_Source records:_
□ □ □
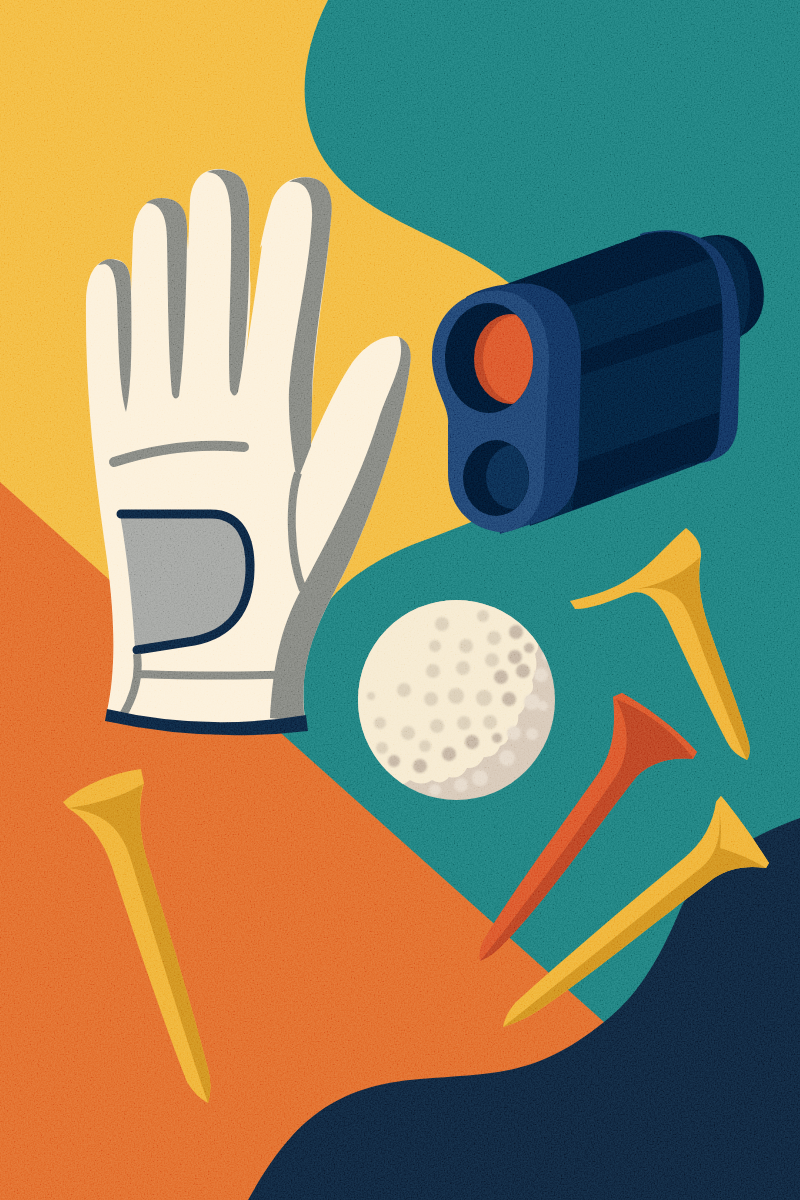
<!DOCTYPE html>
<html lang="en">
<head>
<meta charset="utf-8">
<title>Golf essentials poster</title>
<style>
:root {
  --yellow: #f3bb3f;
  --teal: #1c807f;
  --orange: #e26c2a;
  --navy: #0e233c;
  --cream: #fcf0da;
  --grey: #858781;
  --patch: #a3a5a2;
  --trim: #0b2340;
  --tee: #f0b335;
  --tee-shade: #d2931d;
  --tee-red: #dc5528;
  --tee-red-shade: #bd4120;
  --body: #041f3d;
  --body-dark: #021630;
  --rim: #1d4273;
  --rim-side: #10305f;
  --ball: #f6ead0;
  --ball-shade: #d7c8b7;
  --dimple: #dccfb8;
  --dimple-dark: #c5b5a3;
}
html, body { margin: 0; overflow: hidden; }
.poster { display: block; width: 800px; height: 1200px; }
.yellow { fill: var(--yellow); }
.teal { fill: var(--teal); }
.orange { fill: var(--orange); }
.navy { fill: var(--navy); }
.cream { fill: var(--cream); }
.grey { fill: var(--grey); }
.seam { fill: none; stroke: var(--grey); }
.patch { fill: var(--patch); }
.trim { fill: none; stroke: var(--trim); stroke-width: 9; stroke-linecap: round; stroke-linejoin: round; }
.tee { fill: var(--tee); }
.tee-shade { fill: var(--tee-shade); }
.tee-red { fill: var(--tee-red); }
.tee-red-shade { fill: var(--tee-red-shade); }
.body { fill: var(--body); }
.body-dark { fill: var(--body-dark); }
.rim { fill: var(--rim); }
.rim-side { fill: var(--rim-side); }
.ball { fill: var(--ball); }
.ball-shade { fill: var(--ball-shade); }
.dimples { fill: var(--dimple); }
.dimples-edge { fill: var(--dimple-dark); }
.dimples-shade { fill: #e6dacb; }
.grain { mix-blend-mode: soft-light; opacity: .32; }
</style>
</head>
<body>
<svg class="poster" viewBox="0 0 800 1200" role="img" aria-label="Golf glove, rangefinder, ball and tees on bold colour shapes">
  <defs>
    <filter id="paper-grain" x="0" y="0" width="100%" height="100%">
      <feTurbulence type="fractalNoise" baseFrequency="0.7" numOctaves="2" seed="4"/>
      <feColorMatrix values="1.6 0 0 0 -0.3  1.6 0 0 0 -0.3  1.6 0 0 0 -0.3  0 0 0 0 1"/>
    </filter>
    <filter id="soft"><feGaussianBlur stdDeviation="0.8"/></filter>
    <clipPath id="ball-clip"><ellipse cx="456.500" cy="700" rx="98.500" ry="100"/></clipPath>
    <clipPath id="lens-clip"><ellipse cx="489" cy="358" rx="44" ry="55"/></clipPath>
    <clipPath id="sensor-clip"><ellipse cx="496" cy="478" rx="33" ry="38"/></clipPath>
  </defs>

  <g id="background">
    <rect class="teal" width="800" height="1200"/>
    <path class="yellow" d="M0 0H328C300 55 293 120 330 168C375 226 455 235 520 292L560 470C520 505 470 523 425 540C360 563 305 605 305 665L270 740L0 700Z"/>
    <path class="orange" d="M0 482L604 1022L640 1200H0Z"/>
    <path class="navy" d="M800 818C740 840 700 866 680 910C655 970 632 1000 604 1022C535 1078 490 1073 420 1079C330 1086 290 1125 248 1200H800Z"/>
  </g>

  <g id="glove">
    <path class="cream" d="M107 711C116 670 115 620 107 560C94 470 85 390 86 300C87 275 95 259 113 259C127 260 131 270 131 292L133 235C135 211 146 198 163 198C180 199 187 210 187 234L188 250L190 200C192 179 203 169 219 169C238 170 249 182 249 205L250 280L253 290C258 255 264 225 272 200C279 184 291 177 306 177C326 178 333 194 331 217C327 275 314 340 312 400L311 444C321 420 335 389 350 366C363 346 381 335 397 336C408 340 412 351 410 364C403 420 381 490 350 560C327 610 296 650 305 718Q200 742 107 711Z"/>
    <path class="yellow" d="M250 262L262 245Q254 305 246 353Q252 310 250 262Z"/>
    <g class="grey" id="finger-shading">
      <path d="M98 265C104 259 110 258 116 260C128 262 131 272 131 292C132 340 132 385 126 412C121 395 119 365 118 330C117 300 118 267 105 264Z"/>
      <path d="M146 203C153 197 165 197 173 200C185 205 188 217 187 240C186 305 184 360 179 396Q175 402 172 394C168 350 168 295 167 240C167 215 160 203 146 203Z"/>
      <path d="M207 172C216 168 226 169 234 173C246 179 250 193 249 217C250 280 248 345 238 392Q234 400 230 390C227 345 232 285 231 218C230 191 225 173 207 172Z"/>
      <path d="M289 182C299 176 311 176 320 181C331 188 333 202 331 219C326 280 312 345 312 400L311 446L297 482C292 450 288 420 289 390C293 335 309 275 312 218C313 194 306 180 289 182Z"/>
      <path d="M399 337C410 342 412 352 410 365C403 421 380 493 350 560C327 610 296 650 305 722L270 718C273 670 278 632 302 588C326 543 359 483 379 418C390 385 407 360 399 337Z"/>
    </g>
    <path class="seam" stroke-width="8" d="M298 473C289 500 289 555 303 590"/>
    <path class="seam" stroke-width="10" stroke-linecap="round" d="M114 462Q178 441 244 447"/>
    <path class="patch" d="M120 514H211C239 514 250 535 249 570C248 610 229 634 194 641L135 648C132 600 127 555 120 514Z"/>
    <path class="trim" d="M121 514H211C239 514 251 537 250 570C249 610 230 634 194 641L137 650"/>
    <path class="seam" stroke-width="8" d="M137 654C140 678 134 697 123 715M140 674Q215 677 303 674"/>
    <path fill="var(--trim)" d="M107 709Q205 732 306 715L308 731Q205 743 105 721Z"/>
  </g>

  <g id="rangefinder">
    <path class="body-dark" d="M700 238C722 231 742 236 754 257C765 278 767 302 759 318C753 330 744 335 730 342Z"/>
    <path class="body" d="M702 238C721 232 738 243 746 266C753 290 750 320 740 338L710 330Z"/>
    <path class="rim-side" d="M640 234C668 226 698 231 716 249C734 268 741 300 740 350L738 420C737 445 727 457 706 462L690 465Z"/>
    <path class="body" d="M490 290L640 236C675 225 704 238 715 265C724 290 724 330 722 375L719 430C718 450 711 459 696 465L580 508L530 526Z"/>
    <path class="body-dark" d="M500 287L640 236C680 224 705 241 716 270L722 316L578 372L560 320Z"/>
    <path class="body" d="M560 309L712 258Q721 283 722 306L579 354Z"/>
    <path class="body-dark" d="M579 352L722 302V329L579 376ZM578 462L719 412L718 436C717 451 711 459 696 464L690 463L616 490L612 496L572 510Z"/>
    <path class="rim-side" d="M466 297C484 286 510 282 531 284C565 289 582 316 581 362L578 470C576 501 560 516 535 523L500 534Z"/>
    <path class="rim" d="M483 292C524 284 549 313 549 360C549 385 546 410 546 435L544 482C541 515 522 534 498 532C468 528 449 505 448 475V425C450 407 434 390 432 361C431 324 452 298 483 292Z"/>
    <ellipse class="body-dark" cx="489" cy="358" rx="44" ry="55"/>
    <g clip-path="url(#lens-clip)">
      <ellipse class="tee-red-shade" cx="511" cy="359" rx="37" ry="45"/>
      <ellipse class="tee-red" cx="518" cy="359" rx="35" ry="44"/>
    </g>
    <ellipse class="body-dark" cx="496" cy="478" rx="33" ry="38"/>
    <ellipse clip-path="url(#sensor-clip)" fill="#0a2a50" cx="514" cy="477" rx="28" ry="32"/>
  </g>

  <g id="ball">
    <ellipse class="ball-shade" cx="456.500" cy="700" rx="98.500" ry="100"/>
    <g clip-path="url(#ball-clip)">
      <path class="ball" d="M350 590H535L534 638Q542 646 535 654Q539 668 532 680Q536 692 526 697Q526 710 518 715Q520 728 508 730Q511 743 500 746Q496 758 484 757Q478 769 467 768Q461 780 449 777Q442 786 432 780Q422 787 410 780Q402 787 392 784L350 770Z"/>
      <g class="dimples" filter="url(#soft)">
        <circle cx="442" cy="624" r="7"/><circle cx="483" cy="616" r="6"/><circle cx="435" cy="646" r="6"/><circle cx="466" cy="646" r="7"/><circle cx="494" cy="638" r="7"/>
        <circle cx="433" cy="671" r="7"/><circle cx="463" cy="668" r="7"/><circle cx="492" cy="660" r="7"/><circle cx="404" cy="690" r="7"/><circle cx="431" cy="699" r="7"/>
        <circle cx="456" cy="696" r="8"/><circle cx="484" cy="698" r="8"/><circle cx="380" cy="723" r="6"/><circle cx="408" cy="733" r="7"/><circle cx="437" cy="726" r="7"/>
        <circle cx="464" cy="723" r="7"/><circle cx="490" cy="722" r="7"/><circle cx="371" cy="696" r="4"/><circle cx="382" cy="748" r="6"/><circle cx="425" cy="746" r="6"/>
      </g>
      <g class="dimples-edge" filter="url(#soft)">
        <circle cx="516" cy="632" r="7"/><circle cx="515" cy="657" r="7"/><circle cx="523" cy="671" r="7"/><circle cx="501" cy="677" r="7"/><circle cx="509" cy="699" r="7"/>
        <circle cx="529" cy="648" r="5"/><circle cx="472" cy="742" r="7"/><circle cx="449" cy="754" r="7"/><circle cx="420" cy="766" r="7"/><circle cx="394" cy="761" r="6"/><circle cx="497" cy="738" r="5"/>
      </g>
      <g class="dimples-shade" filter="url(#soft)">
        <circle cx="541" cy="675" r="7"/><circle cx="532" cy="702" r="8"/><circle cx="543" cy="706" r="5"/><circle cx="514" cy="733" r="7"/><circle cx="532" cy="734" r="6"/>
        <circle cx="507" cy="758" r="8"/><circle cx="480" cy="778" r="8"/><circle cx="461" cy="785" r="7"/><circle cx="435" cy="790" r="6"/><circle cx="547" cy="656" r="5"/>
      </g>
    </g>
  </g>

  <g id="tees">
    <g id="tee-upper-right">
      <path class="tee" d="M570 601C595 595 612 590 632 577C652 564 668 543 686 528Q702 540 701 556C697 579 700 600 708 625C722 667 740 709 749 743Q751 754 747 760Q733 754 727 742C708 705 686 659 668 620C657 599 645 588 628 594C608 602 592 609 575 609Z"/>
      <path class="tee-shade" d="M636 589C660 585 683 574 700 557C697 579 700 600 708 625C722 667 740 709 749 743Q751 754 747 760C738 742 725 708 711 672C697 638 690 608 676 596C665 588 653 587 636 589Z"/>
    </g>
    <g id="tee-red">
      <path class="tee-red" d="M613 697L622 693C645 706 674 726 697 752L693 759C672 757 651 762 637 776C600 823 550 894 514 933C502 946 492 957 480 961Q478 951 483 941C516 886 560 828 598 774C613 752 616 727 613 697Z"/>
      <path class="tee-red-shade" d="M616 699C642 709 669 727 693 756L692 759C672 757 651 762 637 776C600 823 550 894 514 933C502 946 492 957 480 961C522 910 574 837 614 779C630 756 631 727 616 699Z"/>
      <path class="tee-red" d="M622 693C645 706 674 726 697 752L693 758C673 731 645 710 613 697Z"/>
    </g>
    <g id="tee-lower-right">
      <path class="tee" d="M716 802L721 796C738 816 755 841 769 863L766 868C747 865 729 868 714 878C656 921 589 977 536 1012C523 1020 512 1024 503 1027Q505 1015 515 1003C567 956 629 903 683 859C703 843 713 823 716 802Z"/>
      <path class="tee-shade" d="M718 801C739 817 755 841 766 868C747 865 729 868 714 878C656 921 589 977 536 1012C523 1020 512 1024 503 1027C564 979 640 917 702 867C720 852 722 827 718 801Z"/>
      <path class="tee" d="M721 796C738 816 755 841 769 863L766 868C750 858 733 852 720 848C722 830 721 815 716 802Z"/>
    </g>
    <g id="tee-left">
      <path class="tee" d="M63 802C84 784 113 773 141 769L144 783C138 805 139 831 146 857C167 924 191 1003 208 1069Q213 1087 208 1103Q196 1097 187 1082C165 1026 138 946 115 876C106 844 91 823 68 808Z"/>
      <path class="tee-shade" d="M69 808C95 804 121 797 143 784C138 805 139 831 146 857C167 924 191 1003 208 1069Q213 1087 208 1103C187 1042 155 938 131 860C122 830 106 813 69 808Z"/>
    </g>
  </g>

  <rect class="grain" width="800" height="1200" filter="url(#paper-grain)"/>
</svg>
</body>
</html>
□ □ □
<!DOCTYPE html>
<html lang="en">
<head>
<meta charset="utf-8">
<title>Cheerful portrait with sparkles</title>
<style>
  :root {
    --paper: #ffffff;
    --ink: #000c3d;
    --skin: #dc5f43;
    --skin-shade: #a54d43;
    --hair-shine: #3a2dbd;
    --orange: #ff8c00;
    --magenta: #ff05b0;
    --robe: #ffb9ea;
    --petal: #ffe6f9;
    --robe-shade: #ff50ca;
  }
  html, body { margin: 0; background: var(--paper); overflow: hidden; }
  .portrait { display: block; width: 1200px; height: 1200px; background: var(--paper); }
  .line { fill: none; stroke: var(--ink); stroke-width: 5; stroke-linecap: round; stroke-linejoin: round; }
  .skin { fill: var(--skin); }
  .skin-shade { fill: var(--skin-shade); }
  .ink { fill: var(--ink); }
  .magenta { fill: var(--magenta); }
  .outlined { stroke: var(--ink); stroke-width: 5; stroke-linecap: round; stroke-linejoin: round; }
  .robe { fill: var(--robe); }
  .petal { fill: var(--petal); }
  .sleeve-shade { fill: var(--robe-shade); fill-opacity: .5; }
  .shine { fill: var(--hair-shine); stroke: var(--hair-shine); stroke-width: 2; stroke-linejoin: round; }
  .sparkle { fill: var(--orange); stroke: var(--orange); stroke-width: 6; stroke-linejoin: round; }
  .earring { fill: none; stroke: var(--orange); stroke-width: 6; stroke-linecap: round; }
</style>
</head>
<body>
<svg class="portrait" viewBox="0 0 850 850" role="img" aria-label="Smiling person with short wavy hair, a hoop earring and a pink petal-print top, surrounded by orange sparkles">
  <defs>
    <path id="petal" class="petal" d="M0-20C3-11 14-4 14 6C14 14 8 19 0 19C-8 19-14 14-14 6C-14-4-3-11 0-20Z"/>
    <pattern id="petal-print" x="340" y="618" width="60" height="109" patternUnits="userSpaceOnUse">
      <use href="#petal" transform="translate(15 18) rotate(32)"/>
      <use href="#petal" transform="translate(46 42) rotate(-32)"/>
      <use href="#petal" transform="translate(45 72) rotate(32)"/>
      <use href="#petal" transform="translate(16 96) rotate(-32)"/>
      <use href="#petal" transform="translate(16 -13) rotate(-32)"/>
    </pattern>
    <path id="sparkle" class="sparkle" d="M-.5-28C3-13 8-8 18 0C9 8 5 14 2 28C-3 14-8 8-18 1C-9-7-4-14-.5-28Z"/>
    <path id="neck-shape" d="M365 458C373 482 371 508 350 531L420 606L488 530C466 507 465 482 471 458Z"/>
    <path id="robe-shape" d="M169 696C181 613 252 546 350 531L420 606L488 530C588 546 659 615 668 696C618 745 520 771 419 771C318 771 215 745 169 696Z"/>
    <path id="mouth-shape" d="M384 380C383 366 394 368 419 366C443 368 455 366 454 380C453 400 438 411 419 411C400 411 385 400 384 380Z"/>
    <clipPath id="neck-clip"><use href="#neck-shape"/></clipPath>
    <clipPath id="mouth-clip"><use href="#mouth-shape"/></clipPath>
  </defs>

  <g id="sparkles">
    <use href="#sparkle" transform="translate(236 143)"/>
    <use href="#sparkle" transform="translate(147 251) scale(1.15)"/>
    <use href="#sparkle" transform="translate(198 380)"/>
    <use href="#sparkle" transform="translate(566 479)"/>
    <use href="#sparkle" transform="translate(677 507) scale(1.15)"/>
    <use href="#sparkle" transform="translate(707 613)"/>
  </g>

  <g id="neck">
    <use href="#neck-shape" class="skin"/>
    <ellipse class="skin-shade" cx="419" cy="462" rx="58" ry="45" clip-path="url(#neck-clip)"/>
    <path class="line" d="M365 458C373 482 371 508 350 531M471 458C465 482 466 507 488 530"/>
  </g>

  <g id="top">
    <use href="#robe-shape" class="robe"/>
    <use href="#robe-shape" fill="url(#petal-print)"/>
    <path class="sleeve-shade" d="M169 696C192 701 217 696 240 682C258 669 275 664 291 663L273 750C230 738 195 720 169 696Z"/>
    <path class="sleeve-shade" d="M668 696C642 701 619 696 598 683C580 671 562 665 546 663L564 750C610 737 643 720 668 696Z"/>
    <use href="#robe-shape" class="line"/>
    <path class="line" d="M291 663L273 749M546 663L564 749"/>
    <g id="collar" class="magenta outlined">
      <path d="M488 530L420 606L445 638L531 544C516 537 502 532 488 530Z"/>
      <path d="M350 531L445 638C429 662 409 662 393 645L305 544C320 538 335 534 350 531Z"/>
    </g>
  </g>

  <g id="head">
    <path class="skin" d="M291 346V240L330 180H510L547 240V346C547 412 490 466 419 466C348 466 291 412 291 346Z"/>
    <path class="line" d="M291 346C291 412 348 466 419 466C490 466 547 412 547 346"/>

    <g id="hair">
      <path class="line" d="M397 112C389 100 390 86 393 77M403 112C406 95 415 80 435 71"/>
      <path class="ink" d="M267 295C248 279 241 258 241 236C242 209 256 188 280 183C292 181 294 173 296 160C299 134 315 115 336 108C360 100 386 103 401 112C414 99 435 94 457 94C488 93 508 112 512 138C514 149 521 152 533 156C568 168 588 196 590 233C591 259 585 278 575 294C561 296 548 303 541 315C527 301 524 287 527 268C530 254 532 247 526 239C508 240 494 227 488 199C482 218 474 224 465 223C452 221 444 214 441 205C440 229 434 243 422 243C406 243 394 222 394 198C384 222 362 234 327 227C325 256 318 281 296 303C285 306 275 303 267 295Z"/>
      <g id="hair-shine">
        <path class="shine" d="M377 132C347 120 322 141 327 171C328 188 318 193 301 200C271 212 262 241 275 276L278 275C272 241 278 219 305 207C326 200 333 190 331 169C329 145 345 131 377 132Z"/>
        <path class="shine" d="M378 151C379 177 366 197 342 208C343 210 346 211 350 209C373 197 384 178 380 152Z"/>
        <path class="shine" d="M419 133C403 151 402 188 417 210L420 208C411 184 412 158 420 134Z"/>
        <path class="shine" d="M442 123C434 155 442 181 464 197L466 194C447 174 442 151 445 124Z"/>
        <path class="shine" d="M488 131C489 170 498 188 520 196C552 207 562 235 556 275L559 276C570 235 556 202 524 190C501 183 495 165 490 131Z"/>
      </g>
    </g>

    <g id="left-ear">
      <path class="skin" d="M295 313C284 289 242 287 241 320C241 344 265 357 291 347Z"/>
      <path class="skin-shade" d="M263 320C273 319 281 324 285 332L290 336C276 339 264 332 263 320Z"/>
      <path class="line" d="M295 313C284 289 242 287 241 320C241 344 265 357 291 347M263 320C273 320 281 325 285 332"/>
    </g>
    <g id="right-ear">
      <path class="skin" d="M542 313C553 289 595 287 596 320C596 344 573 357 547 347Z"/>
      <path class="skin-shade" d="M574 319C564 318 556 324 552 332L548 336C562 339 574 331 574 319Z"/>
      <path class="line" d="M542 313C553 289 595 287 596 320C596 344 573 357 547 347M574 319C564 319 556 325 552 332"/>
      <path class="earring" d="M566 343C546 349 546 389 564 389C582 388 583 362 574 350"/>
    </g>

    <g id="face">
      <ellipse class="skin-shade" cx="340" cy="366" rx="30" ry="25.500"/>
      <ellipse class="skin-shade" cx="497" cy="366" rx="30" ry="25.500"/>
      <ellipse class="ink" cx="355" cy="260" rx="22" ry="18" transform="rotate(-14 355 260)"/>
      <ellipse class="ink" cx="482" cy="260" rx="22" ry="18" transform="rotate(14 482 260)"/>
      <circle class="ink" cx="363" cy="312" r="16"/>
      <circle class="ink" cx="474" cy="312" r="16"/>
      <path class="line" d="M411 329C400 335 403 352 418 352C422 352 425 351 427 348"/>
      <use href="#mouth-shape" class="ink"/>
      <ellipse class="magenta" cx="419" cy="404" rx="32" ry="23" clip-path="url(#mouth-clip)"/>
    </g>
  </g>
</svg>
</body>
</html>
□ □ □
_TASK STATEMENT:_
Find the count of lines in the data above where the word "petal" occurs, and write down only that count.

_COMPLETED TASK:_
11